When I said You are Dead to Me what I Meant is that I Loved You
by Kelly Gray
Within your absence
great obsequies within our church
which was a field.
I pulled grief sounds from the soil
beneath my feet up through my body,
my hands lap bound and rattling
to hold the memory of you
brining me a sweetness I could eat
while my knees were safely exposed.
When my wails subsided
I spoke carefully of your life
to a room full of strangers,
as if a part of mine had not ended
when we were both alive,
quiet to the way you fed me,
a thousand funerals in the shape
of our dresses.

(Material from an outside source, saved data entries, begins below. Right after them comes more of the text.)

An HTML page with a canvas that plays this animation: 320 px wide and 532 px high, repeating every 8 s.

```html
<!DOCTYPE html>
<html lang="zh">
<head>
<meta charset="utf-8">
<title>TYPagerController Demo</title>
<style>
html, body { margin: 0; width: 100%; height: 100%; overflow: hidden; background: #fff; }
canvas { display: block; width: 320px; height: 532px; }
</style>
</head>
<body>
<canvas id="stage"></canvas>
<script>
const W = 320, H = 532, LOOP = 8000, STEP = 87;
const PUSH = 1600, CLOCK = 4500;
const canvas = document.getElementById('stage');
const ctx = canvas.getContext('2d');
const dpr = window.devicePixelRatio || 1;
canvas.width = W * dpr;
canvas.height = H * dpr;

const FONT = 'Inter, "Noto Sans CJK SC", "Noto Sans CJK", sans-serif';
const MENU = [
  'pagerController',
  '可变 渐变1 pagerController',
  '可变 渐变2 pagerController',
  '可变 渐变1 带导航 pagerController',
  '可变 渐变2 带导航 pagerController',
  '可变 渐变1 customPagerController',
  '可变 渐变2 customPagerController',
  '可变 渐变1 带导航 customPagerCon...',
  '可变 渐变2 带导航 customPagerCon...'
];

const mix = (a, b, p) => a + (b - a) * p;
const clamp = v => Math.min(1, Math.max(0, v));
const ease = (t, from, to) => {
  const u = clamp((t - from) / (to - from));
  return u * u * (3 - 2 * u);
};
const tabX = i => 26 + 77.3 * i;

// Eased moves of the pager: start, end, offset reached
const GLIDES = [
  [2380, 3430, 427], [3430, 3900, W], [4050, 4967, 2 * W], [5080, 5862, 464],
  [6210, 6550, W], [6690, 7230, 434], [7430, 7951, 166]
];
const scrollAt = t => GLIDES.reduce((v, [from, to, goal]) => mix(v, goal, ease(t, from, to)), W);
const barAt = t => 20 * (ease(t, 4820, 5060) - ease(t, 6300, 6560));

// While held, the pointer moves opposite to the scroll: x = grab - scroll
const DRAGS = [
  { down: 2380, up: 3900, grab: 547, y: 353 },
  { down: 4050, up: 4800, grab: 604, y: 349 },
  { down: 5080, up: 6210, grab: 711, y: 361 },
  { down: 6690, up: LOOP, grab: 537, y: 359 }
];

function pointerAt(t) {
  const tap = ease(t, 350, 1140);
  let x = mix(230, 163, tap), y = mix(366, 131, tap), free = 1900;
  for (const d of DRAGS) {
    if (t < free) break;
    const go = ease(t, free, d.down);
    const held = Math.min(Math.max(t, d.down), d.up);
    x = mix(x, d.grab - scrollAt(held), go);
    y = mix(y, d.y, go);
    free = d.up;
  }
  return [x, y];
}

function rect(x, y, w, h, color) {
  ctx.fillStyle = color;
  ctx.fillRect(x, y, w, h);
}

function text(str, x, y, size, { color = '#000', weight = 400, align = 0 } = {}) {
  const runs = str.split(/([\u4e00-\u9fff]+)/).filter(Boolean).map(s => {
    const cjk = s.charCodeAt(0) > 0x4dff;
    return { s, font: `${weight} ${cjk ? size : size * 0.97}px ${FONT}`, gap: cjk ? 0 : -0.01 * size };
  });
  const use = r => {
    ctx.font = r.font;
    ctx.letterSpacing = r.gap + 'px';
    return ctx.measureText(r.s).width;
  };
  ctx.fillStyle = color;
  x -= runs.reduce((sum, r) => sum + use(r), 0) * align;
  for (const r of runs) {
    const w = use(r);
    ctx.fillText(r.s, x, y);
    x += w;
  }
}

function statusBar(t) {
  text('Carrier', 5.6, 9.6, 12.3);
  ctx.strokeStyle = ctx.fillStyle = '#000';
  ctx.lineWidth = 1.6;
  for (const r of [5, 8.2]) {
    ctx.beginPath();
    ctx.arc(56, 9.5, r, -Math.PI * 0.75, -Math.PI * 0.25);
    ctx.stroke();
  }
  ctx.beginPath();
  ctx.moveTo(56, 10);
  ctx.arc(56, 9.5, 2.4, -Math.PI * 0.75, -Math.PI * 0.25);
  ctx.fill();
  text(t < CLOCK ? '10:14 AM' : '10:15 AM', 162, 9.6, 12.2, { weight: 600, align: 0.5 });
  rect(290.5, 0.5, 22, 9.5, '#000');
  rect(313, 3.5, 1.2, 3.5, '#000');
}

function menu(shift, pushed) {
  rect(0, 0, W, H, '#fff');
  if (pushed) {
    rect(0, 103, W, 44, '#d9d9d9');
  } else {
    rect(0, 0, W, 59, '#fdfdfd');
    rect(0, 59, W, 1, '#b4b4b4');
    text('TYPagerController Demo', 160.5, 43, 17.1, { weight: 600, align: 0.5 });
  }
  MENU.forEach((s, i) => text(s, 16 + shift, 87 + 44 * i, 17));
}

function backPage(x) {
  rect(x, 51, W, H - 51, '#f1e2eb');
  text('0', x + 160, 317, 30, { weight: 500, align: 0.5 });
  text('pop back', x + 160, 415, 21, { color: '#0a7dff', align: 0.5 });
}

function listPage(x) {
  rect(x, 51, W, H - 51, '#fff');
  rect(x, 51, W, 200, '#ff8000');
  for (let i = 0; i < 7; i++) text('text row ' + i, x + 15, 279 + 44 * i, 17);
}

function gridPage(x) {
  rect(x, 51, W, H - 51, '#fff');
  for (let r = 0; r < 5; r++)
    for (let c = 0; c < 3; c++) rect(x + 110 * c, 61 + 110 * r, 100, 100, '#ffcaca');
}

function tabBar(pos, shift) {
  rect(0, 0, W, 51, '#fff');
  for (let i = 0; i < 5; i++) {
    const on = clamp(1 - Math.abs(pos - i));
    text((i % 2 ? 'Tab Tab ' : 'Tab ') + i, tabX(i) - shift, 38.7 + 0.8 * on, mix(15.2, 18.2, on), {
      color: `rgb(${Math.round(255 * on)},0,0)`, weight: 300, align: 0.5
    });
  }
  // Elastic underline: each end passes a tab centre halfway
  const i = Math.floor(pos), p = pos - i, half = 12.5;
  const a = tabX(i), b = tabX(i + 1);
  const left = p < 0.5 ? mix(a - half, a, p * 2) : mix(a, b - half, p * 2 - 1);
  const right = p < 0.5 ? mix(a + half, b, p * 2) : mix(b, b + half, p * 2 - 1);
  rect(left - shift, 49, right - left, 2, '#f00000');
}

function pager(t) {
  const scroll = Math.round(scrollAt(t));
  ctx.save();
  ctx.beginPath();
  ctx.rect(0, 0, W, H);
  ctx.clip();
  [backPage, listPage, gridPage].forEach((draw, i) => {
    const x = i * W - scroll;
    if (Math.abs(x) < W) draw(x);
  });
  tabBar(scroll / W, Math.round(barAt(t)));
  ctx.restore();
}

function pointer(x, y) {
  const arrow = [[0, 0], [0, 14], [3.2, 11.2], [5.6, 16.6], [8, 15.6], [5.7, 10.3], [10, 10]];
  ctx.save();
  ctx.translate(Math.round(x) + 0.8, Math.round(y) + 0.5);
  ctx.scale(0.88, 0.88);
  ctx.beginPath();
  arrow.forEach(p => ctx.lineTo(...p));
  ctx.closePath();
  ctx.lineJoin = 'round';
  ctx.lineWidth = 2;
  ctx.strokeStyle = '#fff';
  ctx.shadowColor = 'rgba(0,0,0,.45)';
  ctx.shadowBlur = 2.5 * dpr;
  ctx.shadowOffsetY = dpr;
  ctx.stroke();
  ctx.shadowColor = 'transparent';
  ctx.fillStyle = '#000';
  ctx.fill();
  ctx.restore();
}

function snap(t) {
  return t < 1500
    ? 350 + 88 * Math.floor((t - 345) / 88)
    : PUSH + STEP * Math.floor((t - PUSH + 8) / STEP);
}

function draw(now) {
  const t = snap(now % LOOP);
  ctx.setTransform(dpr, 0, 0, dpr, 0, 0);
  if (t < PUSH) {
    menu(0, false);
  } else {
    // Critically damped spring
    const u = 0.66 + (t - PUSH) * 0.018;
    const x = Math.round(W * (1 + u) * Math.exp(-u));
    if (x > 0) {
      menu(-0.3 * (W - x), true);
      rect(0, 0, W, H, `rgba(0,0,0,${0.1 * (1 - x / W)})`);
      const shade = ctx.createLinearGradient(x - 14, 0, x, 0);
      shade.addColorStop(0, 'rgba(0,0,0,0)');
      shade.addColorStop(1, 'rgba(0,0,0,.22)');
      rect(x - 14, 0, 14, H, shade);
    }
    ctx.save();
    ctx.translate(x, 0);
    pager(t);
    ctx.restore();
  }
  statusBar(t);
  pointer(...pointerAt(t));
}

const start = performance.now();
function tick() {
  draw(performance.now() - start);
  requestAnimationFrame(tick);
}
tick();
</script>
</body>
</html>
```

Kelly Gray’s writing appears or is forthcoming in Witness Magazine, Southern Humanities Review, Permafrost, Trampset, and Rust & Moth, among other places. She is the recipient of the Neutrino Prize from Passages North and the ArtSurround Cohort Grant, and she was runner-up for the Witness Literary Awards. Her collections include Instructions for an Animal Body (Moon Tide Press), and Tiger Paw, Tiger Paw, Knife, Knife (Quarter Press), MUD~ Field Notes from a Juvenile Psychiatric Institution (Bottlecap Press), and Quag Daughter (forthcoming from Dancing Girl Press). She’s thrilled to have been selected to teach with California Poets in the Schools, and is hard at work creating a curriculum based on monsters, edges and lore. You can follow her wanderings at @_west_of_west and writekgray.com.